There is an endless stream of articles and events that are relevant to women in and outside of science, technology, engineering, and math fields. The UF WiSE Facebook group is evidence of the engagement and interest of our members on these topics.
Every month WiSE hosts an informal discussion of one of these topics. Each discussion is organized by a WiSE member who helps pick the topic, finds relevant articles, and guides the discussion. These events started in 2013 and have grow in popularity ever since, with each discussion bringing in new members and perspectives.
The purpose of these discussions is to:
- stay informed of new research and/or current events relating to women in STEM fields
- discuss challenges our members face and how to overcome them
- provide a casual activity to attract more people and build our network
- have fun, learn something, and get to know each other!

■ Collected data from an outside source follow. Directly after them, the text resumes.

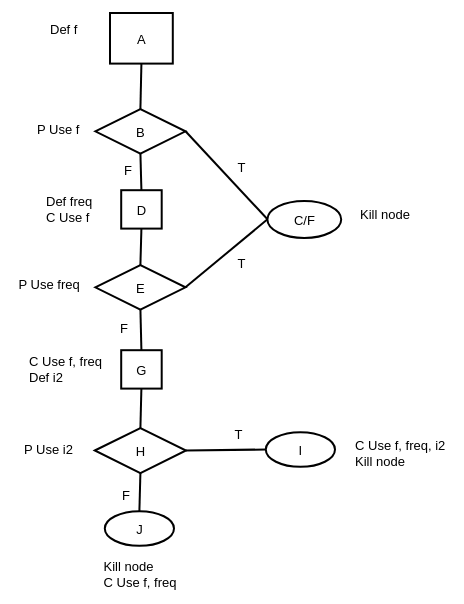
<!DOCTYPE html>
<html lang="en">
<head>
<meta charset="utf-8">
<title>Data flow graph</title>
<style>
:root { --paper: #fff; --ink: #000; }
* { box-sizing: border-box; }
html, body { margin: 0; overflow: hidden; background: var(--paper); }
.graph {
  position: relative; width: 464px; height: 604px; overflow: hidden;
  background: var(--paper); color: var(--ink);
  font: 13px/16px "Liberation Sans", Arial, sans-serif;
}
.shapes { position: absolute; inset: 0; fill: var(--paper); stroke: var(--ink); stroke-width: 2; }
.node, .branch, .note { position: absolute; left: var(--x); top: var(--y); margin: 0; white-space: nowrap; }
.node, .branch { transform: translate(-50%, -50%); }
</style>
</head>
<body>
<main class="graph">
  <svg class="shapes" width="464" height="604" viewBox="0 0 464 604" aria-hidden="true">
    <g class="edges">
      <line x1="141.4" y1="64" x2="140.4" y2="109"/>
      <line x1="140.4" y1="153" x2="141.4" y2="190"/>
      <line x1="141.4" y1="229" x2="140.4" y2="265"/>
      <line x1="140.4" y1="309" x2="141.4" y2="350"/>
      <line x1="141.4" y1="388" x2="140.4" y2="428"/>
      <line x1="140.4" y1="473" x2="139.4" y2="511"/>
      <line x1="185.5" y1="131.3" x2="267.5" y2="219.3"/>
      <line x1="185.5" y1="287.3" x2="267.5" y2="219.3"/>
      <line x1="186" y1="450.5" x2="266" y2="449.5"/>
    </g>
    <g class="nodes">
      <rect x="110" y="13" width="62.8" height="50.6"/>
      <polygon points="95.3,131.3 140.4,109 185.5,131.3 140.4,153.7"/>
      <rect x="121.2" y="190.2" width="40.5" height="38.4"/>
      <polygon points="95.3,287.3 140.4,265 185.5,287.3 140.4,309.6"/>
      <rect x="121.2" y="350.2" width="40.5" height="38.4"/>
      <polygon points="94.8,450.5 140.4,428 186,450.5 140.4,473.2"/>
      <ellipse cx="304.3" cy="219.4" rx="36.9" ry="18.5"/>
      <ellipse cx="300.4" cy="449.5" rx="34.6" ry="17.3"/>
      <ellipse cx="139.4" cy="528.5" rx="34.6" ry="17.3"/>
    </g>
  </svg>

  <span class="node" style="--x:141.4px;--y:40px">A</span>
  <span class="node" style="--x:140.4px;--y:133px">B</span>
  <span class="node" style="--x:304.4px;--y:221px">C/F</span>
  <span class="node" style="--x:141.4px;--y:211px">D</span>
  <span class="node" style="--x:140.4px;--y:289px">E</span>
  <span class="node" style="--x:141.4px;--y:371px">G</span>
  <span class="node" style="--x:140.4px;--y:452px">H</span>
  <span class="node" style="--x:300.4px;--y:451px">I</span>
  <span class="node" style="--x:139.4px;--y:530px">J</span>

  <span class="branch" style="--x:128px;--y:171px">F</span>
  <span class="branch" style="--x:124px;--y:329px">F</span>
  <span class="branch" style="--x:126px;--y:496px">F</span>
  <span class="branch" style="--x:241.4px;--y:168px">T</span>
  <span class="branch" style="--x:241.4px;--y:264px">T</span>
  <span class="branch" style="--x:238.4px;--y:435px">T</span>

  <p class="note" style="--x:50px;--y:22px">Def f</p>
  <p class="note" style="--x:37px;--y:122px">P Use f</p>
  <p class="note" style="--x:46px;--y:194px">Def freq<br>C Use f</p>
  <p class="note" style="--x:360px;--y:207px">Kill node</p>
  <p class="note" style="--x:18.5px;--y:277px">P Use freq</p>
  <p class="note" style="--x:29px;--y:354px">C Use f, freq<br>Def i2</p>
  <p class="note" style="--x:24px;--y:442px">P Use i2</p>
  <p class="note" style="--x:355px;--y:438px">C Use f, freq, i2<br>Kill node</p>
  <p class="note" style="--x:103.5px;--y:559px">Kill node<br>C Use f, freq</p>
</main>
</body>
</html>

Next WiSE Up!
“We are in fact unequal”. A letter about the realities women face in entering STEM fields.
Previous discussion topics
September. The Scientific Spectrum.
February. “The Career Advise You Probably Didn’t Get” – Susan Colantuono
November. Leaning in, but Getting Pushed Back (and Out)
A recent study of female engineers revealed that, while women are making strides in obtaining degrees in STEM fields, they do not remain in these fields after graduation. How can we correct this problem and retain qualified female engineers and scientists? Please join us for a discussion of these articles, how mentorship affects retention in the workplace, and how WE can help to improve working conditions for every employee, regardless of gender.
See our blog post for a summary of this discussion.
October. #HeForShe: A call for solidarity in the gender equality movement. Are YOU a feminist?
It was inevitable that this YouTube video would go viral: Emma Watson addresses the United Nations with an impassioned speech on feminism and gender equality. Her voice may have faltered at times; that is because the message is so important!
WiSE members discussed this speech and campaign, but focused on the feminism movement and why so many of us have a negative impression of feminism.
For a recap of our discussion, visit our blog!
September. Why do so few women have mentors how can WE improve that?
A recent survey conducted by LinkedIn found that a high percentage of women have never had a mentor. What are the reasons behind this finding? Do women believe hard work alone is enough and therefore don’t reach out and ask to be mentored; is there a fear of older men as mentors for young women; or are there fewer responsibilities in the home, leaving men free to cultivate these relationships? These are all reasons proposed by articles in the Harvard Business Review. What can be done to encourage mentoring of women in science? One solution is proposed is the Million Women Mentors program. This program aims to fill the gap in mentoring for STEM women by building a national mentor network. Join us for a discussion on the issue of mentoring and help us to determine the way forward for building mentoring relationships in our own careers.
Event recap: check out our blog post!
April. How not to “bend over” in job negotiations
An article was recently written regarding a philosophy Ph.D. who had received a job offer for a tenure track position, only to have the position rescinded after she attempted to negotiate terms, including wage and maternity leave. This begs the question, how does one enter into the field on terms you want, especially when the playing field is still uneven for women. Come join the lovely ladies of WiSE for discussion on approaching negotiation and how not the “bend over”, but to rather “lean in”.
February. Take the Lead Challenge
A discussion of “What does success mean in grad school?”, motivated by this article, followed by the Take the Lead live-streaming event.
January. Feminist advertising – what is the real purpose and what is the effect?
We are surrounded by media that reinforces negative stereotypes of women (see: How the Media Failed Women in 2013). But this year has also seen some commercials promoting positive female stereotypes. A recent Pantene Ad, an ad for a new toy company Goldiblox, and earlier this year, Dove Real Beauty Sketches. Some have suggested these companies are just capitalizing on feminist messages to hawk women products they’ve convinced women they need: a recent Time newsfeed.
November. Harassment in the workplace
DN Lee, author of the blog “Urban Scientist” with Scientific American was offered an opportunity as a guest blogger for Biology Online. Her decline of the offer after learning the conditions was met with a rude response that questioned her character. Lee wrote about her experience on her blog, but Scientific American quickly removed the post, and later explained it was due to not being able to verify the facts.
This month, we will discuss this particular incident and how to handle harassment. What are we (women and men) supposed to do when we encounter harassment? Should we politely ignore it, or raise our voice? Let’s start the discussion with an article written by Lee herself.
October. Where are the men?
We discussed a topic that invariably arises in any discussion of women in science: Where are the men? How can we involving everyone in discussions of gender issues in STEM fields. This article motivated many men to attend out discussion to have their opinion heard.
May. An informal discussion of Sheryl Sandberg’s Ted Talk
Our first WiSE Up discussion was on the topic of Facebook COO Sheryl Sandberg’s Ted Talk: Why We Have Too Few Women Leaders. We discussed the question; why do a smaller percentage of women than men reach the top of their professions?